Collected data
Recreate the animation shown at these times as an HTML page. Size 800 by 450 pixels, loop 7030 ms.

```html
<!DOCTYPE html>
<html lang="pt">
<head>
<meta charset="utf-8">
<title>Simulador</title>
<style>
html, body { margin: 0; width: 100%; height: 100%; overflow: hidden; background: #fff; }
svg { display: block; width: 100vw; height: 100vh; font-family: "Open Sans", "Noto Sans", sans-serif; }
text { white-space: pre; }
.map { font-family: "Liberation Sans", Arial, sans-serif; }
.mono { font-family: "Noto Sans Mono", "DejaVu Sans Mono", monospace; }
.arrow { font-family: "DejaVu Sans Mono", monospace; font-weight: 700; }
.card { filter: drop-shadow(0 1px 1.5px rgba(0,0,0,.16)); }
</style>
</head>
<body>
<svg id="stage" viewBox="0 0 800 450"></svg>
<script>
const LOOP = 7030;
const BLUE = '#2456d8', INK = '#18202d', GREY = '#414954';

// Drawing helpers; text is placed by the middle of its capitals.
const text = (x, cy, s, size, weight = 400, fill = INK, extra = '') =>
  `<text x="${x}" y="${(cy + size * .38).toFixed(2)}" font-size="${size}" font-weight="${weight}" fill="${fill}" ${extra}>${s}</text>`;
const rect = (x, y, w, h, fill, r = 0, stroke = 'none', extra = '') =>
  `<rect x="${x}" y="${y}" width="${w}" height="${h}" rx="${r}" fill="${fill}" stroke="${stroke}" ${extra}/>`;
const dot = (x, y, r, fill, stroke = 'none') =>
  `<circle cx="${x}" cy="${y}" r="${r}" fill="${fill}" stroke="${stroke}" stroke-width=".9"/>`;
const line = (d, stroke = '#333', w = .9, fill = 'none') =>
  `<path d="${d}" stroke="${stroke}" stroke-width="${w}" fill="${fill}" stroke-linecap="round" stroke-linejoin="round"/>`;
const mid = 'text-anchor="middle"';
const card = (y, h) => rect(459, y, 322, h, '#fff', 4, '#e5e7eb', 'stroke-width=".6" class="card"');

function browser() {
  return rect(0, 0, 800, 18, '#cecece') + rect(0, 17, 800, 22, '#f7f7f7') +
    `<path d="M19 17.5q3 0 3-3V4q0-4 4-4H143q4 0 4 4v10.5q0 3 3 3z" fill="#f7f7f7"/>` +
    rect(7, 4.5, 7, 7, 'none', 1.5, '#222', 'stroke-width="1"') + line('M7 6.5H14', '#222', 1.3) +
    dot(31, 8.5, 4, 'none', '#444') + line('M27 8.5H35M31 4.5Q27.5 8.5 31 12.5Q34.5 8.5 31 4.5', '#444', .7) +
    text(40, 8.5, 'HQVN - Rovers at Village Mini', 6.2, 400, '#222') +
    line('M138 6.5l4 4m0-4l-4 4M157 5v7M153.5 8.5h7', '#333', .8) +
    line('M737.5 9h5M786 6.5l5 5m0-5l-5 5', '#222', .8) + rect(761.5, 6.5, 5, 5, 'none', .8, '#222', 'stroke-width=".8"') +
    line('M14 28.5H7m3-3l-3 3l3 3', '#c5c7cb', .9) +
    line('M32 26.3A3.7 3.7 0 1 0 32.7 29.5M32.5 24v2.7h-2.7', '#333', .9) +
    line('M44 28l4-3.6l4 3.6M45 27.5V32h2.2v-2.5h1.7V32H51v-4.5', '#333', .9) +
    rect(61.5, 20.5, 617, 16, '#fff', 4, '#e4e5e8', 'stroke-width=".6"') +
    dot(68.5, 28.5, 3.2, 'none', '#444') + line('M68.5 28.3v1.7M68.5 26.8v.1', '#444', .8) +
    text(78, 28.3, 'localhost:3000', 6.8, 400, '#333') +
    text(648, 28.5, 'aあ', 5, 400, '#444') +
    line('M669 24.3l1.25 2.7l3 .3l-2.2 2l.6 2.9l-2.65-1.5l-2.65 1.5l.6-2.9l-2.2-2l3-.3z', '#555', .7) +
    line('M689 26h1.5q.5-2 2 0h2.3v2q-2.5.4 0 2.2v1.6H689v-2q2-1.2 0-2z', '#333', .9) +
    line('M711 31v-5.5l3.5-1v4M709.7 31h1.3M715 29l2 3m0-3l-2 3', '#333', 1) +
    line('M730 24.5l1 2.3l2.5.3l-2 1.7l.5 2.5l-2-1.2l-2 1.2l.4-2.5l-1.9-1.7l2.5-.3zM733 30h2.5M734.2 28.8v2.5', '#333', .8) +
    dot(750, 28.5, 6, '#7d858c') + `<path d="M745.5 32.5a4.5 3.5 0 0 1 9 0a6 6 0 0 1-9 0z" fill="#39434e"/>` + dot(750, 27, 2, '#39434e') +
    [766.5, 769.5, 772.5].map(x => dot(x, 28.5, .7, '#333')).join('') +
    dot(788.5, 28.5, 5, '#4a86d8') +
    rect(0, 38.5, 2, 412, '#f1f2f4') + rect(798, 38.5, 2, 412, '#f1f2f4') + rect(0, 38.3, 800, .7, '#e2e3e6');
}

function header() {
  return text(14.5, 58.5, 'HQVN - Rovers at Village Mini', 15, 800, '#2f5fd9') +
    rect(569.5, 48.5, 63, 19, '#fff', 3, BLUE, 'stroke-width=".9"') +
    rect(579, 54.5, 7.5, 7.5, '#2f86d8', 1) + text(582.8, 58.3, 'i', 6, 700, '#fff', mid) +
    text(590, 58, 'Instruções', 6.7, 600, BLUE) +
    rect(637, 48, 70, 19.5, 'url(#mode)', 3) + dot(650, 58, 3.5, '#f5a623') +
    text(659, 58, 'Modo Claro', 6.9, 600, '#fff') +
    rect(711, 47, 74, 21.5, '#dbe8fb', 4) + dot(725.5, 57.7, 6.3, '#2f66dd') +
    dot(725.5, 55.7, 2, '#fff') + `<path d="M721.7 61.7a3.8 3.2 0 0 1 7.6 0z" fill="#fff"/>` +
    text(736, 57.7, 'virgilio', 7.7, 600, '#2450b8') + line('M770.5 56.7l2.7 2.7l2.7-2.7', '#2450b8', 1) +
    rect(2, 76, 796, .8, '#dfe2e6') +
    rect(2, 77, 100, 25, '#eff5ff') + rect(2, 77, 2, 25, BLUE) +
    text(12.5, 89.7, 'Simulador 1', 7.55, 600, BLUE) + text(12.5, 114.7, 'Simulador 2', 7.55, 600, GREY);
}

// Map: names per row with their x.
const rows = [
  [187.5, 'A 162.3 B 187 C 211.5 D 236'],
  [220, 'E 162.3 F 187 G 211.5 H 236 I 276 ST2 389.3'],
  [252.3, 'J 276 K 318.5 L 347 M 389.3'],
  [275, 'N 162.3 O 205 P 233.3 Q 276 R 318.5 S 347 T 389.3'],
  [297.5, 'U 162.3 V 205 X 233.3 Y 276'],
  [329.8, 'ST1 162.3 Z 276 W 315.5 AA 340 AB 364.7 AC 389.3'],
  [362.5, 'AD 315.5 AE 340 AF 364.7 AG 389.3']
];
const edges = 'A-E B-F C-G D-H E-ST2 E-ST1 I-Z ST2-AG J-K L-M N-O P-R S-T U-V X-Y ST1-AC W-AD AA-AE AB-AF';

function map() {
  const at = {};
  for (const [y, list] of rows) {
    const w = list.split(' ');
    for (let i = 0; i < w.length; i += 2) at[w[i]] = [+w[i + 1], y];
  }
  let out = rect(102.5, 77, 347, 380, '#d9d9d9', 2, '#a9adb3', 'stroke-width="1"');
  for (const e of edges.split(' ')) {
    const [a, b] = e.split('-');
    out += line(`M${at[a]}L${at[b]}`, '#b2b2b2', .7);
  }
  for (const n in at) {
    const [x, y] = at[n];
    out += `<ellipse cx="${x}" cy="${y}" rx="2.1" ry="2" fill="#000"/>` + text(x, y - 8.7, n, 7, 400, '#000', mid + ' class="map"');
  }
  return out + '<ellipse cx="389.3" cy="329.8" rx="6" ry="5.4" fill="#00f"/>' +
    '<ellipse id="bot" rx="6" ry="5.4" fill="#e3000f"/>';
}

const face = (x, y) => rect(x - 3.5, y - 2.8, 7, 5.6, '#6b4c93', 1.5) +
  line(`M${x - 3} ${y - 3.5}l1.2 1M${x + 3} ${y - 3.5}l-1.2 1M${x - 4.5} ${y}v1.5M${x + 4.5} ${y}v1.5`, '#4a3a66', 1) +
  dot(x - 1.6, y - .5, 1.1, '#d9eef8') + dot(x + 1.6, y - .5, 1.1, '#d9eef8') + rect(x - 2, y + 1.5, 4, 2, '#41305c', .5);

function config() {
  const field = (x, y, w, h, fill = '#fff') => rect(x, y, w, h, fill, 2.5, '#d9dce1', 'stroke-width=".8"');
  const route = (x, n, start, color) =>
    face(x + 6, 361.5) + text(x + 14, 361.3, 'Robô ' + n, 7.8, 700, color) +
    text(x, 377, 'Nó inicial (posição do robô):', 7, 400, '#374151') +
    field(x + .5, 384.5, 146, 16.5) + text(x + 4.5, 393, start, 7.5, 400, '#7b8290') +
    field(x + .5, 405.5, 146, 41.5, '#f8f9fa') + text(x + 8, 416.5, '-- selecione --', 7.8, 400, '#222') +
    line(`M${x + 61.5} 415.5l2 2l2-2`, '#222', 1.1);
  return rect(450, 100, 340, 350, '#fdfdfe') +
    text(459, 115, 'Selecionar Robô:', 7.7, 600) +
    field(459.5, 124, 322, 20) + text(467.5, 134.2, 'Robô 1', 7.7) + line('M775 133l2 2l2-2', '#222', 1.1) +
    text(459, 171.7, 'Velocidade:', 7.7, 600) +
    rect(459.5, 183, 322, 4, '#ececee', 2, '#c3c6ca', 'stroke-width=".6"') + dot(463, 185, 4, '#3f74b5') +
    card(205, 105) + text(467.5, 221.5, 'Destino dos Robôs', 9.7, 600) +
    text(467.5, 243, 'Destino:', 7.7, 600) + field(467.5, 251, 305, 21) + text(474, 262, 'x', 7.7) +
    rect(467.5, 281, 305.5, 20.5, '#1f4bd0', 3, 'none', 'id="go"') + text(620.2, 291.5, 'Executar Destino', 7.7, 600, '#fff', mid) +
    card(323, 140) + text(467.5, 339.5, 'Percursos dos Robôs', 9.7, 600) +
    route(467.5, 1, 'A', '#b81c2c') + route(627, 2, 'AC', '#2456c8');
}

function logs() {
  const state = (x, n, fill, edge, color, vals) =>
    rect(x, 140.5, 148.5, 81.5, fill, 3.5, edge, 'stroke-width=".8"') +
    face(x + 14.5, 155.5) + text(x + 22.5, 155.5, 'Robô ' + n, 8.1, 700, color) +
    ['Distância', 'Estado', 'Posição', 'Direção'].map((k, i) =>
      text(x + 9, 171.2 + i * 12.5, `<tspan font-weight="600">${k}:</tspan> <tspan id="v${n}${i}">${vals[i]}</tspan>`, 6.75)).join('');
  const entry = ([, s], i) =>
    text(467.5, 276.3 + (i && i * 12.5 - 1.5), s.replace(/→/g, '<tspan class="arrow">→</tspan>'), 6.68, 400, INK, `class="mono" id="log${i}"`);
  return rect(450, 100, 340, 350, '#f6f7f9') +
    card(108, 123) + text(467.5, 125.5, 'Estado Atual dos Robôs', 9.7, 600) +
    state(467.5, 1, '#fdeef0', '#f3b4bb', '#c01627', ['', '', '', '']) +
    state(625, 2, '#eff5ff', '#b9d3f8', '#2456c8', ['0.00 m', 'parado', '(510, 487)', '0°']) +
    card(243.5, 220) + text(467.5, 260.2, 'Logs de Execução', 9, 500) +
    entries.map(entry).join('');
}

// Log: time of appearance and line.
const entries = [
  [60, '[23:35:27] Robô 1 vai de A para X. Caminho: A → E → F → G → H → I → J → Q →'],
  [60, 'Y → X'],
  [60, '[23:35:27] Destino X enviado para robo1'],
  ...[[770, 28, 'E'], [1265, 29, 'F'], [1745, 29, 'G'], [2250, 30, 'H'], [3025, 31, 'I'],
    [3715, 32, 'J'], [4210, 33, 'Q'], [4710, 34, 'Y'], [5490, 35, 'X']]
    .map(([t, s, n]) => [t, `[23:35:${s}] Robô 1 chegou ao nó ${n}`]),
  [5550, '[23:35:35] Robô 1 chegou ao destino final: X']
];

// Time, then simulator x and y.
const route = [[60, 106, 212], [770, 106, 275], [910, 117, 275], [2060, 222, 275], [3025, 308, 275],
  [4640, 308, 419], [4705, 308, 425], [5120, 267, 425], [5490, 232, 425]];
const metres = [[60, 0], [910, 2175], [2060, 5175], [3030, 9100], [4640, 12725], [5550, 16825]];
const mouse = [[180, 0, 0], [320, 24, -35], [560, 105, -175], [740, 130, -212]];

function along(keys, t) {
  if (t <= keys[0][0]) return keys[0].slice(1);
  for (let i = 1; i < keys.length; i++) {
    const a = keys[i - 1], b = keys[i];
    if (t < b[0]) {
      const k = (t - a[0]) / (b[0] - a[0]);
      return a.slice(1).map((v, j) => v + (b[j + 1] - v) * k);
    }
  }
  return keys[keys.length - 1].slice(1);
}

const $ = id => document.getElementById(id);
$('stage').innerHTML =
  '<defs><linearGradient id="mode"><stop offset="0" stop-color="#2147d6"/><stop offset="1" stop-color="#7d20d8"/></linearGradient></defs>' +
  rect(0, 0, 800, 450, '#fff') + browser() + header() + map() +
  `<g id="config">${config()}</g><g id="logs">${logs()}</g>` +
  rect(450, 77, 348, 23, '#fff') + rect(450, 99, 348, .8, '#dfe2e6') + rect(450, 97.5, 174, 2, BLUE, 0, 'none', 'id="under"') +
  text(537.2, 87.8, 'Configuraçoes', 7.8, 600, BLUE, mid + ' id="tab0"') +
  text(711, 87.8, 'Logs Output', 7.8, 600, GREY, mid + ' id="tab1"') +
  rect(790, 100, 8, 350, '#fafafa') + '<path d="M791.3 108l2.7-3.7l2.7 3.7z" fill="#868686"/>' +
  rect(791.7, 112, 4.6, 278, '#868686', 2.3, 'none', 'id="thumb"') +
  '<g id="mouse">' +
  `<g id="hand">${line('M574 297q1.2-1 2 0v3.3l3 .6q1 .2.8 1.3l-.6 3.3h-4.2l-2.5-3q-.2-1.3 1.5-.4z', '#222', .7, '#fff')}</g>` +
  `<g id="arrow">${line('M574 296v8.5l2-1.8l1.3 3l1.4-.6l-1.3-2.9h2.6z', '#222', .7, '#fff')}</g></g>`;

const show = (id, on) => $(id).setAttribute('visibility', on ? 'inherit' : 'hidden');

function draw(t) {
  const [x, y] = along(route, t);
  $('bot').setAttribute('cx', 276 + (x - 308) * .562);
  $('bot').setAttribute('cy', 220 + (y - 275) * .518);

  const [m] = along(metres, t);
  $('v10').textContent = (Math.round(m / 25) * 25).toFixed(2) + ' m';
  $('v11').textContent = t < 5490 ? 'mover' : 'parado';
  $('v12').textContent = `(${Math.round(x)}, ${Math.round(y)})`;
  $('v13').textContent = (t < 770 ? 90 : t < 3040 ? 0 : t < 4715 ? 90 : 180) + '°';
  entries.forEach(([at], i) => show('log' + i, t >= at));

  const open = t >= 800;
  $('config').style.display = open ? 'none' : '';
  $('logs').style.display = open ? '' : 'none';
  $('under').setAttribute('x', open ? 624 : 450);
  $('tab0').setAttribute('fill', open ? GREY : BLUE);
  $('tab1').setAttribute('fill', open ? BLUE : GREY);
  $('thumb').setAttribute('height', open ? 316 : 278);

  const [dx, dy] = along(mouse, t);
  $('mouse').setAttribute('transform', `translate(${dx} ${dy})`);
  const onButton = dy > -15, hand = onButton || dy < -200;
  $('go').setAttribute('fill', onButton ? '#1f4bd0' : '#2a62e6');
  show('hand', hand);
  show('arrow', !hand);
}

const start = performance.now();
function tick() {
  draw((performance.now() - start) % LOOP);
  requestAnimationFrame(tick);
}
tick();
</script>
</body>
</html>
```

* What you should do *
Search the data for the string "slice" and copy each line where it appears.

* Expected output *
  if (t <= keys[0][0]) return keys[0].slice(1);
      return a.slice(1).map((v, j) => v + (b[j + 1] - v) * k);
  return keys[keys.length - 1].slice(1);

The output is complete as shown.